### TASK ITEM
Your answer should consist of every line in the records that holds "transform".

### EXTRACTED RECORDS

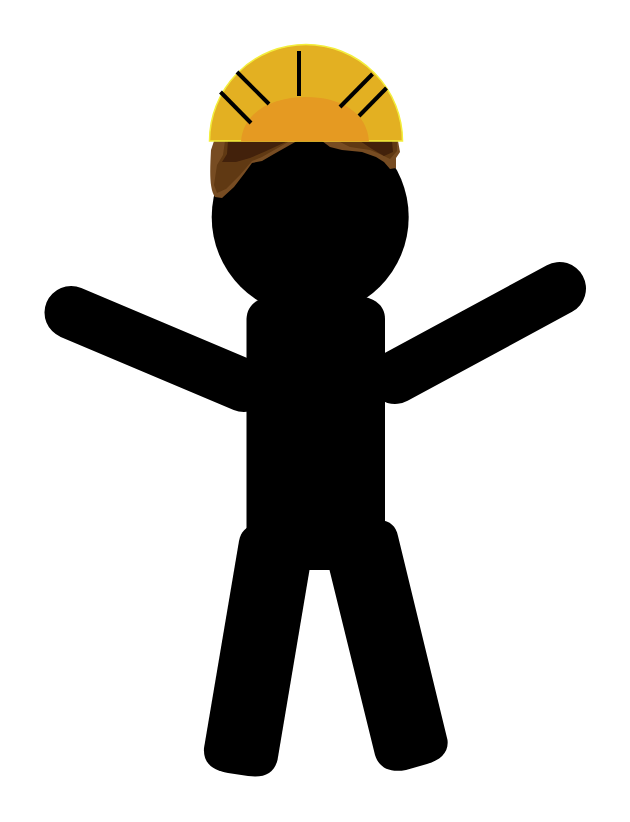
<!DOCTYPE html>
<html lang="en">
<head>
<meta charset="utf-8">
<title>Figure with hard hat</title>
<style>
:root {
  --paper: #ffffff;
  --ink: #000000;
  --hat: #e3b022;
  --hat-edge: #f3ee3c;
  --hat-badge: #e59a22;
  --hair: #774c22;
  --hair-mid: #603913;
  --hair-dark: #42210b;
}
html, body { margin: 0; background: var(--paper); overflow: hidden; }
svg { display: block; width: 630px; height: 822px; }
.body { fill: var(--ink); }
.arm { stroke: var(--ink); stroke-width: 53; stroke-linecap: round; }
.hair { fill: var(--hair); }
.hair-mid { fill: var(--hair-mid); }
.hair-dark { fill: var(--hair-dark); }
.shell { fill: var(--hat); stroke: var(--hat-edge); stroke-width: 1.5; }
.badge { fill: var(--hat-badge); }
.ridges { stroke: var(--ink); stroke-width: 4; }
</style>
</head>
<body>
<svg viewBox="0 0 630 822" role="img" aria-label="Black figure with raised arms wearing a yellow hard hat">
  <g class="body">
    <circle cx="310.2" cy="217" r="98.5"/>
    <path class="torso" d="M246.500 319C247 305 258 297 275 296H357C374 297 385 305 385 319V570H246.500Z"/>
    <path class="leg-left" d="M239 541C241 530 248 524 262 524L312 552L309.500 570L277.500 760C274 774 264 778 248 776L228 773C212 770 203 763 204 748Z"/>
    <path class="leg-right" d="M329.500 570L325 550L380 520C390 521 396 526 398 536L447.500 740C449 752 441 760 427 764L406 770C390 773 379 768 375 755Z"/>
  </g>
  <g class="arms">
    <line class="arm" x1="71" y1="312.500" x2="244" y2="385.500"/>
    <line class="arm" x1="559.500" y1="288.500" x2="395" y2="377.500"/>
  </g>
  <g class="hair-locks">
    <path class="hair" d="M214 141H297L274 154L262 161L252 163L244 174L234 187L222 198L215 197C209 188 210 170 211 150Z"/>
    <path class="hair-mid" d="M225 141H290L262 157L252 161L240 175L226 189L217 193L214 185L217 165L223 155Z"/>
    <path class="hair-dark" d="M228 141H288L264 152L250 158L236 162L222 162L227 154Z"/>
    <path class="hair" d="M322 141H398L400 152L396 158L396 168L390 169L384 162L376 157L362 152L342 150L330 147Z"/>
    <path class="hair-mid" d="M338 141H397L397 151L390 159L382 155L370 150L350 147Z"/>
    <path class="hair-dark" d="M360 141H392L393 152L384 156L372 149Z"/>
  </g>
  <g class="hard-hat">
    <path class="shell" d="M209.500 141A96.500 96.500 0 0 1 402.500 141Z"/>
    <path class="badge" d="M241 141.500C243 112 272 97 306 97S367 112 369 141.500Z"/>
    <g class="ridges">
      <line x1="299" y1="51" x2="299" y2="96"/>
      <line x1="237" y1="72" x2="269" y2="104"/>
      <line x1="220.500" y1="92" x2="251" y2="123"/>
      <line x1="372.500" y1="74" x2="340" y2="107"/>
      <line x1="386.500" y1="88" x2="359" y2="116"/>
    </g>
  </g>
</svg>
</body>
</html>
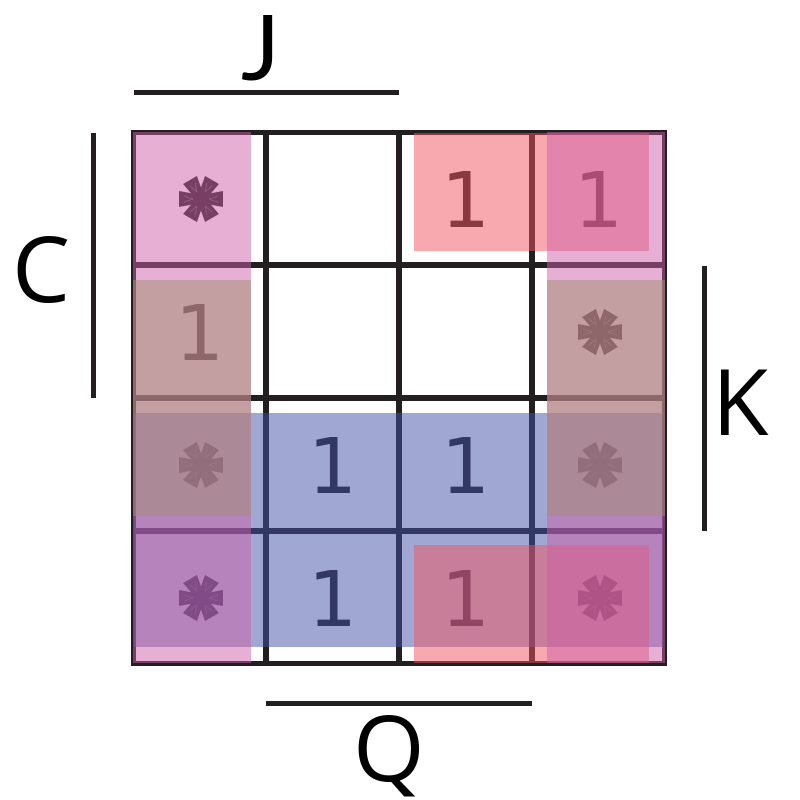
<!DOCTYPE html>
<html lang="en">
<head>
<meta charset="utf-8">
<title>Karnaugh map</title>
<style>
:root {
  --ink: #231f20;
  --label: #000;
  --paper: #fff;
  --blue: rgba(67, 81, 167, .5);
  --red: rgba(241, 85, 97, .5);
  --magenta: rgba(205, 97, 167, .5);
  --tan: rgba(164, 144, 115, .5);
}
* { box-sizing: border-box; }
html, body { margin: 0; background: var(--paper); }
.canvas {
  position: relative;
  width: 800px;
  height: 800px;
  overflow: hidden;
  background: var(--paper);
}
.map {
  position: absolute;
  left: 131px;
  top: 130px;
  width: 536px;
  height: 536px;
  display: grid;
  grid-template: repeat(4, 127px) / repeat(4, 127px);
  gap: 6px;
  border: 5px solid var(--ink);
  background: var(--ink);
}
.cell {
  display: flex;
  align-items: center;
  justify-content: center;
  background: var(--paper);
  color: var(--ink);
  font: 77px/1 "DejaVu Sans", sans-serif;
}
.one { padding-top: 4px; }
.star { width: 46px; height: 46px; margin-left: 2px; }
.definitions { position: absolute; width: 0; height: 0; }

.group { position: absolute; }
.blue { left: 134px; top: 413px; width: 529px; height: 234px; background: var(--blue); }
.red { left: 414px; width: 235px; background: var(--red); }
.red.top { top: 133px; height: 118px; }
.red.bottom { top: 545px; height: 118px; }
.magenta { top: 132px; width: 118px; height: 531px; background: var(--magenta); }
.tan { top: 280px; width: 118px; height: 236px; background: var(--tan); }
.left { left: 133px; }
.right { left: 547px; }

.bar { position: absolute; background: var(--ink); }
.bar-j { left: 134px; top: 90px; width: 265px; height: 5px; }
.bar-c { left: 91px; top: 133px; width: 5px; height: 265px; }
.bar-k { left: 702px; top: 266px; width: 5px; height: 265px; }
.bar-q { left: 266px; top: 701px; width: 266px; height: 5px; }

.variable {
  position: absolute;
  color: var(--label);
  font: 92px/1 "Open Sans", "Noto Sans", sans-serif;
}
.variable-j { left: 241px; top: -1px; font-family: Lato, sans-serif; }
.variable-c { left: 12px; top: 221px; }
.variable-k { left: 712px; top: 354px; }
.variable-q { left: 353px; top: 700px; }
</style>
</head>
<body>
<main class="canvas">
  <svg class="definitions" aria-hidden="true">
    <defs>
      <g id="arm">
        <polygon points="0,-4 22,-8 22,8 0,4" fill="#231f20"/>
        <path d="M8 0 L17 -3 M8 0 L17 3" fill="none" stroke="#fff" stroke-opacity=".22"/>
      </g>
      <symbol id="asterisk" viewBox="-23 -23 46 46">
        <use href="#arm"/>
        <use href="#arm" transform="rotate(60)"/>
        <use href="#arm" transform="rotate(120)"/>
        <use href="#arm" transform="rotate(180)"/>
        <use href="#arm" transform="rotate(240)"/>
        <use href="#arm" transform="rotate(300)"/>
        <circle r="7" fill="#231f20"/>
      </symbol>
    </defs>
  </svg>

  <section class="map" aria-label="Map of four variables">
    <div class="cell"><svg class="star" role="img" aria-label="Any value"><use href="#asterisk"/></svg></div>
    <div class="cell"></div>
    <div class="cell one">1</div>
    <div class="cell one">1</div>

    <div class="cell one">1</div>
    <div class="cell"></div>
    <div class="cell"></div>
    <div class="cell"><svg class="star" role="img" aria-label="Any value"><use href="#asterisk"/></svg></div>

    <div class="cell"><svg class="star" role="img" aria-label="Any value"><use href="#asterisk"/></svg></div>
    <div class="cell one">1</div>
    <div class="cell one">1</div>
    <div class="cell"><svg class="star" role="img" aria-label="Any value"><use href="#asterisk"/></svg></div>

    <div class="cell"><svg class="star" role="img" aria-label="Any value"><use href="#asterisk"/></svg></div>
    <div class="cell one">1</div>
    <div class="cell one">1</div>
    <div class="cell"><svg class="star" role="img" aria-label="Any value"><use href="#asterisk"/></svg></div>
  </section>

  <div class="group blue"></div>
  <div class="group red top"></div>
  <div class="group red bottom"></div>
  <div class="group magenta left"></div>
  <div class="group magenta right"></div>
  <div class="group tan left"></div>
  <div class="group tan right"></div>

  <div class="bar bar-j"></div>
  <div class="bar bar-c"></div>
  <div class="bar bar-k"></div>
  <div class="bar bar-q"></div>

  <span class="variable variable-j">J</span>
  <span class="variable variable-c">C</span>
  <span class="variable variable-k">K</span>
  <span class="variable variable-q">Q</span>
</main>
</body>
</html>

### RESPONSE AREA
        <use href="#arm" transform="rotate(60)"/>
        <use href="#arm" transform="rotate(120)"/>
        <use href="#arm" transform="rotate(180)"/>
        <use href="#arm" transform="rotate(240)"/>
        <use href="#arm" transform="rotate(300)"/>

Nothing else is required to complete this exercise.